A limitation of our study is the lack of healthy parathyroid tissue for evaluation. Healthy parathyroid glands are small, with an average weight of 35 to 55 mg. After deceased parathyroid donation from healthy individuals to our transplant center, we tested cell quantity for cultivation process; however, we found that 4 healthy parathyroid glands contained approximately 7.01 × 106 cells (unpublished data). Therefore, it was not possible to cultivate or to detect both mRNA and protein expression changes of HLA-A, HLA-B, and HLA-C molecules separately. In addition, Natali and colleagues showed that healthy parathyroid cells do not express HLA class I molecules.41
Our results are distinctive for 2 independent reasons. First, different parathyroid HLA class I mRNA and protein expression changes were evaluated for the first time in the literature. The determination of HLA class I, particularly HLA-A, stability will require examination during donor tissue evaluation pretransplant. Second, our comparison of parathyroid adenoma and hyperplasia tissue may explain the characteristics of tissue differentiation via HLAs as preliminary data. This study presents unique and valuable results and an update for immunologic characteristics of parathyroid tissue.

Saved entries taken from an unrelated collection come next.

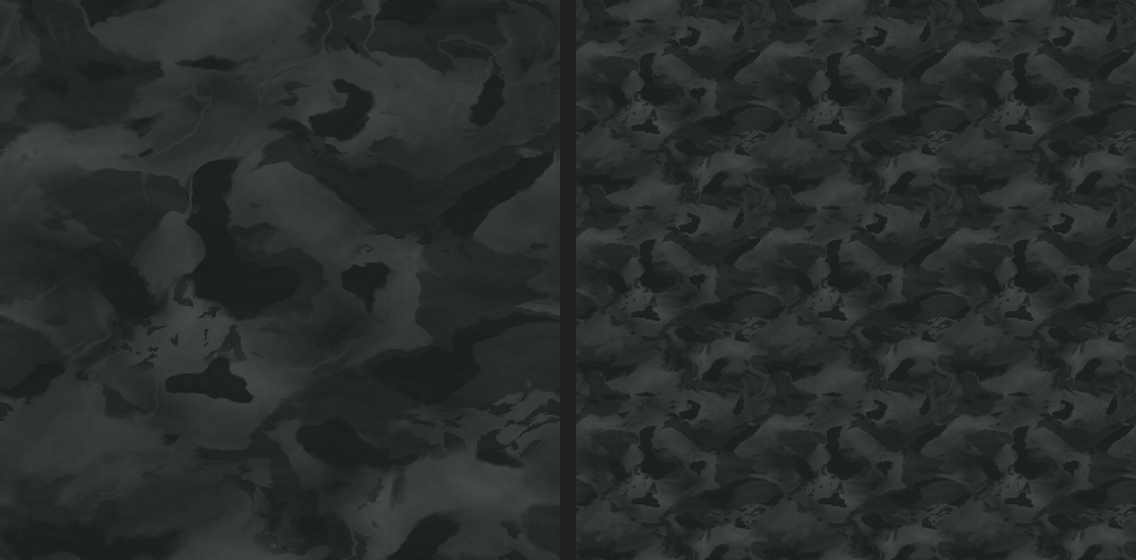
Left, the tile; right, the same tile 3 across and 3 down.
Give the GLSL for this texture, as a three.js fragment shader.

```glsl
varying vec2 vUv;

// Random unit gradient for a lattice cell
vec2 cellGradient(vec2 cell, float seed) {
  vec3 h = fract(vec3(cell.xyx + seed * 7.31) * vec3(0.1031, 0.1030, 0.0973));
  h += dot(h, h.yzx + 33.33);
  float angle = 6.2832 * fract((h.x + h.y) * h.z);
  return vec2(cos(angle), sin(angle));
}

// Gradient noise that wraps after freq cells
float noise(vec2 uv, vec2 freq, float seed) {
  vec2 p = uv * freq;
  vec2 i = floor(p);
  vec2 f = p - i;
  vec2 u = f * f * f * (f * (f * 6.0 - 15.0) + 10.0);
  vec2 e = vec2(0.0, 1.0);
  float a = dot(cellGradient(mod(i, freq), seed), f);
  float b = dot(cellGradient(mod(i + e.yx, freq), seed), f - e.yx);
  float c = dot(cellGradient(mod(i + e.xy, freq), seed), f - e.xy);
  float d = dot(cellGradient(mod(i + e.yy, freq), seed), f - e.yy);
  return mix(mix(a, b, u.x), mix(c, d, u.x), u.y);
}

float fbm(vec2 uv, vec2 freq, float gain, float seed) {
  float sum = 0.0;
  float amp = 1.0;
  for (int k = 0; k < 5; k++) {
    sum += amp * noise(uv, freq, seed + float(k));
    freq *= 2.0;
    amp *= gain;
  }
  return sum;
}

void main() {
  // Folded coordinates: a broad swirl and a finer, ragged one
  vec2 swirl = vec2(fbm(vUv, vec2(3.0, 4.0), 0.45, 1.0), fbm(vUv, vec2(3.0, 4.0), 0.45, 11.0));
  vec2 ragged = vec2(fbm(vUv, vec2(13.0, 17.0), 0.5, 21.0), fbm(vUv, vec2(13.0, 17.0), 0.5, 31.0));
  vec2 p = vUv + swirl * vec2(0.13, 0.08);
  vec2 q = p + ragged * vec2(0.022, 0.011);

  // Pale smoke with soft billows
  float smoke = fbm(p, vec2(4.0, 5.0), 0.48, 41.0);
  float billow = abs(noise(p + swirl * 0.06, vec2(5.0, 7.0), 51.0));
  float tone = 0.193 + 0.105 * smoke + 0.04 * (billow - 0.18);

  // Flat dark slabs, edges sharp in places and misty in others
  float mist = smoothstep(-0.15, 0.35, noise(vUv, vec2(4.0, 4.0), 61.0));
  float slabField = fbm(q, vec2(4.0, 7.0), 0.42, 71.0);
  float slab = smoothstep(0.04, 0.09 + 0.22 * mist, slabField);
  float streak = fbm(q, vec2(5.0, 32.0), 0.55, 81.0);
  float slabTone = 0.136 + 0.025 * smoke + 0.018 * streak;
  tone = mix(tone, slabTone, slab * 0.95);

  // Rounded near-black blotches
  float blotchField = fbm(q, vec2(6.0, 9.0), 0.36, 91.0);
  float blotch = smoothstep(0.2, 0.27 + 0.15 * mist, blotchField);
  tone = mix(tone, 0.108 + 0.01 * streak, blotch * 0.92);

  // Clusters of small dark flecks
  float cluster = smoothstep(0.08, 0.35, noise(p, vec2(5.0, 6.0), 101.0));
  float fleck = smoothstep(0.12, 0.24, fbm(q, vec2(18.0, 30.0), 0.5, 111.0));
  tone = mix(tone, 0.112, fleck * cluster * 0.8);

  // Pale slanting veins that come and go
  float ridge = abs(fbm(vec2(q.x, q.y - q.x), vec2(3.0, 4.0), 0.4, 121.0));
  float veinReach = smoothstep(0.02, 0.3, noise(vUv, vec2(4.0, 5.0), 131.0));
  float vein = (1.0 - smoothstep(0.008, 0.055, ridge)) * veinReach;
  tone = mix(tone, 0.222 + 0.05 * smoke, vein * 0.7);

  // Faint stone grain
  tone += 0.008 * fbm(vUv, vec2(64.0, 80.0), 0.7, 141.0);
  tone = clamp(tone, 0.09, 0.275);

  gl_FragColor = vec4(tone, tone + 0.013, tone + 0.016, 1.0);
}
```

HLA class I expression patterns were different at every stage between different tissues. Further studies are needed to assess the outcomes shown with parathyroid adenoma tissue patterns and should be compared with malignant parathyroid tissue. Parathyroid hyperplasia tissue should be evaluated in detail with regard to expression patterns of HLA class I and II for allorecognition before transplant.
DOI : 10.6002/ect.2018.0388
From the 1Experimental Research Center, the 2Institute of Life Sciences and
Biotechnology, the 3Faculty of Medicine, Department of General Surgery, and the
4Faculty of Pharmacy, Department of Pharmaceutical Toxicology, Bezmialem Vakif
University, Istanbul, Turkey
Acknowledgements: The authors highly appreciate the efforts of Monica Ann Ozkan, MSN, RN, and CPAN in editing this article. We thank the head of Microbiology Research Laboratory Prof. M. Ziya Doymaz for equipment support. This work was funded by Bezmialem Vakif University Scientific Research Projects Unit (project number: 3.2016/7). The authors have no conflicts of interest to declare.
*B. Goncu and E. Yucesan contributed equally to this work.
Corresponding author: Beyza Goncu, Adnan Menderes Bulvari, Vatan Caddesi, 34093, Fatih, Istanbul, Turkey
Phone: +90 212 523 22 88/1465
E-mail: email@example.com or firstname.lastname@example.org
Figure 1. Cell Viability Profile of Nucleated Cells of Parathyroid Tissue
Figure 2. Measurement of Parathyroid Hormone Levels in Parathyroid Tissue
Figure 3. Immunoblot Images and Resulting Analyses
Figure 4. mRNA Expression Levels of Parathyroid Tissue During Cultivation
Figure 5. Parathyroid Adenoma Tissue mRNA Expression Levels in Each Tissue During Cultivation for HLA-A, HLA-B, and HLA-C
Figure 6. Parathyroid Hyperplasia Tissue mRNA Expression Levels in Each Tissue During Cultivation for HLA-A, HLA-B, and HLA-C